"Forcing foreign manufacturers to co-produce with Chinese competitors to meet a unique mandatory regulation in order to enter the Chinese market is unacceptable," said Rhett Dawson, president of the Information Technology Industry Council.
Dawson spoke at a press conference in Washington earlier this week. He was joined by representatives of the Semiconductor Industry Association, the U.S. Chamber of Commerce, the National Association of Manufacturers (NAM) and U.S.-China Business Council.
"We hope the Chinese will participate in the international standards development process to achieve one global security standard for wireless products," Dawson continued.
Frank Vargo, vice president of international affairs at NAM, was less diplomatic. "This is one of the most ludicrous trade barriers I've ever come across," he said. "It doesn't pass the laugh test...it just tramples over one of the most basic provisions of the WTO and that's called National Treatment."
National Treatment is the WTO provision that ensures that foreign companies are not treated differently from domestic companies.
"This is an excellent example of why we fought so hard to get China into the WTO. They've done this kind of thing for decades and could get away with it because they weren't subject to rules now they are and it's up to us and enforce these rules," he said.
Myron Brilliant, vice president of the Asia & International division at the Chamber of Commerce recently returned from a 15-member delegation to China that emphasized the importance of closer business ties.
"Our concern is that while China remains committed to the WTO process, it has lost momentum," said Brilliant. "China must follow through on its commitment.
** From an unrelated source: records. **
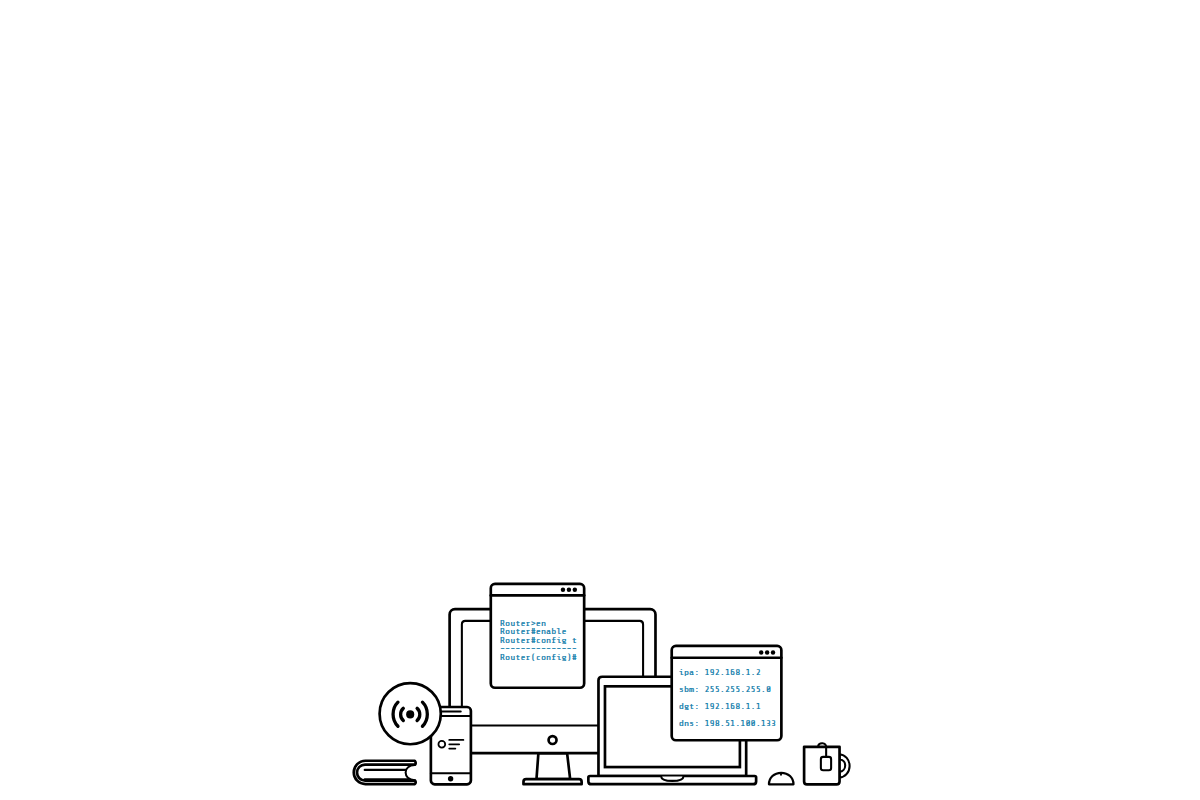
<!DOCTYPE html>
<html lang="en">
<head>
<meta charset="utf-8">
<title>Network desk</title>
<link rel="stylesheet" href="https://fonts.googleapis.com/css2?family=Share+Tech+Mono&amp;display=swap">
<style>
  :root { --paper: #ffffff; --ink: #000000; --code: #0878a8; }
  html, body { margin: 0; width: 1200px; height: 800px; overflow: hidden; background: var(--paper); }
  .desk { display: block; width: 1200px; height: 800px; }
  .object { fill: var(--paper); stroke: var(--ink); stroke-width: 3.5; stroke-linejoin: round; stroke-linecap: round; }
  .open { fill: none; }
  .fine { stroke-width: 2.7; }
  .signal { fill: none; stroke-width: 4.3; }
  .solid { fill: var(--ink); stroke: none; }
  .code { font-family: "Share Tech Mono", monospace; font-size: 11px; fill: var(--code); stroke: var(--code); stroke-width: .25; white-space: pre; }
</style>
</head>
<body>
<svg class="desk" viewBox="0 0 1568 1045.33" role="img" aria-label="Desk with a monitor, laptop, phone, book, mouse and mug of tea">
  <defs>
    <g id="window-dots">
      <circle class="solid" cx="0" cy="0" r="2.9"/>
      <circle class="solid" cx="7.8" cy="0" r="2.9"/>
      <circle class="solid" cx="15.5" cy="0" r="2.9"/>
    </g>
    <g id="signal-waves">
      <path d="M520 917.5C511.500 926 511.500 940.500 520 949"/>
      <path d="M527 925.500C522.300 930 522.300 937 527 941.500"/>
    </g>
  </defs>

  <g id="book" class="object">
    <path d="M542 994H477.500A15.250 15.250 0 0 0 477.500 1024.500H542Q544 1022.500 542.500 1020H477A10.500 10.500 0 0 1 477 999H542.500Q544 996.500 542 994Z"/>
    <path class="open fine" d="M542 999.500C534 1000 530 1004.500 530 1009.500S534 1019 542 1019.500"/>
    <path class="open fine" d="M476.500 1006H530.500M476.500 1018.300H533"/>
  </g>

  <g id="monitor" class="object">
    <path d="M703.500 984L701 1018H745L741 984Z"/>
    <path d="M684 1024.700V1021.500Q684 1018 687.500 1018H756.500Q760 1018 760 1021.500V1024.700Z"/>
    <rect x="587.500" y="796" width="269" height="188" rx="7"/>
    <path class="open fine" d="M603.500 948V816Q603.500 811.300 608 811.300H836Q840.300 811.300 840.300 816V948"/>
    <path class="open fine" d="M588 948H856"/>
    <circle cx="722" cy="967" r="5.200"/>
  </g>

  <g id="phone" class="object">
    <rect x="563" y="923.800" width="52.300" height="101" rx="5"/>
    <path class="open fine" d="M563 935.500H615M563 1010.300H615"/>
    <path class="open fine" d="M570 929.600H602"/>
    <circle class="solid" cx="588.800" cy="1017.600" r="3.500"/>
    <circle cx="577.300" cy="972.500" r="4.400" stroke-width="2.300" style="stroke-width:2.300"/>
    <path class="open" style="stroke-width:2.300" d="M587 966.800H605.500M587 972.500H600M587 978.200H595"/>
  </g>

  <g id="wireless-badge" class="object">
    <circle cx="536" cy="932.500" r="40"/>
    <circle class="solid" cx="536" cy="933.500" r="5.300"/>
    <g class="signal">
      <use href="#signal-waves"/>
      <use href="#signal-waves" transform="translate(1072 0) scale(-1 1)"/>
    </g>
  </g>

  <g id="terminal-window">
    <g class="object">
      <rect x="641.300" y="763" width="122" height="135.700" rx="5.500"/>
      <path class="open" d="M641.300 778H763.300"/>
    </g>
    <use href="#window-dots" x="735.600" y="770.600"/>
    <g class="code">
      <text x="653.300" y="817.800" textLength="60.300" lengthAdjust="spacingAndGlyphs">Router&gt;en</text>
      <text x="653.300" y="828.700" textLength="87" lengthAdjust="spacingAndGlyphs">Router#enable</text>
      <text x="653.300" y="839.900" textLength="100.400" lengthAdjust="spacingAndGlyphs">Router#config t</text>
      <text x="653.300" y="850.800" textLength="100.400" lengthAdjust="spacingAndGlyphs">---------------</text>
      <text x="653.300" y="861.800" textLength="100.400" lengthAdjust="spacingAndGlyphs">Router(config)#</text>
    </g>
  </g>

  <g id="laptop" class="object">
    <path d="M782 1014V889Q782 884.300 787 884.300H970Q975 884.300 975 889V1014Z"/>
    <rect x="790.500" y="896.800" width="176.300" height="105.500" style="stroke-linejoin:miter"/>
    <path d="M768.800 1016Q768.800 1014 771 1014H986Q988 1014 988 1016V1021Q988 1024.700 984 1024.700H773Q768.800 1024.700 768.800 1021Z"/>
    <path class="fine" d="M864 1014.500C864 1019 869 1020.300 878.500 1020.300S893 1019 893 1014.500"/>
  </g>

  <g id="address-window">
    <g class="object">
      <rect x="877.700" y="844" width="143.300" height="123.300" rx="5.500"/>
      <path class="open" d="M877.700 859.500H1021"/>
    </g>
    <use href="#window-dots" x="994.600" y="852.600"/>
    <g class="code">
      <text x="887" y="881.800" textLength="107.200" lengthAdjust="spacingAndGlyphs">ipa: 192.168.1.2</text>
      <text x="887" y="904.300" textLength="120.600" lengthAdjust="spacingAndGlyphs">sbm: 255.255.255.0</text>
      <text x="887" y="926.300" textLength="107.200" lengthAdjust="spacingAndGlyphs">dgt: 192.168.1.1</text>
      <text x="887" y="948.300" textLength="127.300" lengthAdjust="spacingAndGlyphs">dns: 198.51.100.133</text>
    </g>
  </g>

  <g id="mouse" class="object">
    <path style="stroke-width:3" d="M1004.800 1024.800C1004.800 1016 1011.500 1009.800 1020.800 1009.800S1036.800 1016 1036.800 1024.800Z"/>
    <path class="open" style="stroke-width:2.500" d="M1020.500 1010V1012.300"/>
  </g>

  <g id="mug" class="object">
    <path class="fine" d="M1097 985.500A14.300 15.300 0 0 1 1097 1016V1008.500A8.300 8.300 0 0 0 1097 992Z"/>
    <path d="M1050.700 975.800H1097V1021Q1097 1024.800 1093 1024.800H1054.500Q1050.700 1024.800 1050.700 1021Z"/>
    <path class="open fine" d="M1069 975C1070 970 1079.500 969.500 1079.500 976.500V989"/>
    <rect class="fine" x="1072.600" y="989" width="13.400" height="17.400" rx="3"/>
  </g>
</svg>
</body>
</html>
This goes well beyond the wireless industry and could undermine confidence in WTO implementation efforts of China. We cannot allow standards to become a thinly disguised trade barrier."
"The losers will be China," said Vargo, who predicted mirror-image legislation in U.S.
Politicians have already rallied around the cause. In a letter to U.S. Trade Representative Robert Zoellick several lawmakers asked Zoellick to become personally involved in the issue and raise it for a quick resolution with his Chinese counterpart.
Lawmakers also sent a letter to Yang Jiechi, Chinese Ambassador to the U.S., encouraging the Chinese government to work with the U.S. and the international standards community on a "mutually acceptable resolution" to address concerns regarding their WLAN standard.
In these letters, members of Congress said: "Requiring U.S. manufacturers to partner with certain Chinese competitors, while freely providing encryption information to Chinese companies, raises grave concerns about the WTO consistency of the new standards and specifically whether the WTO rules on national treatment are being followed."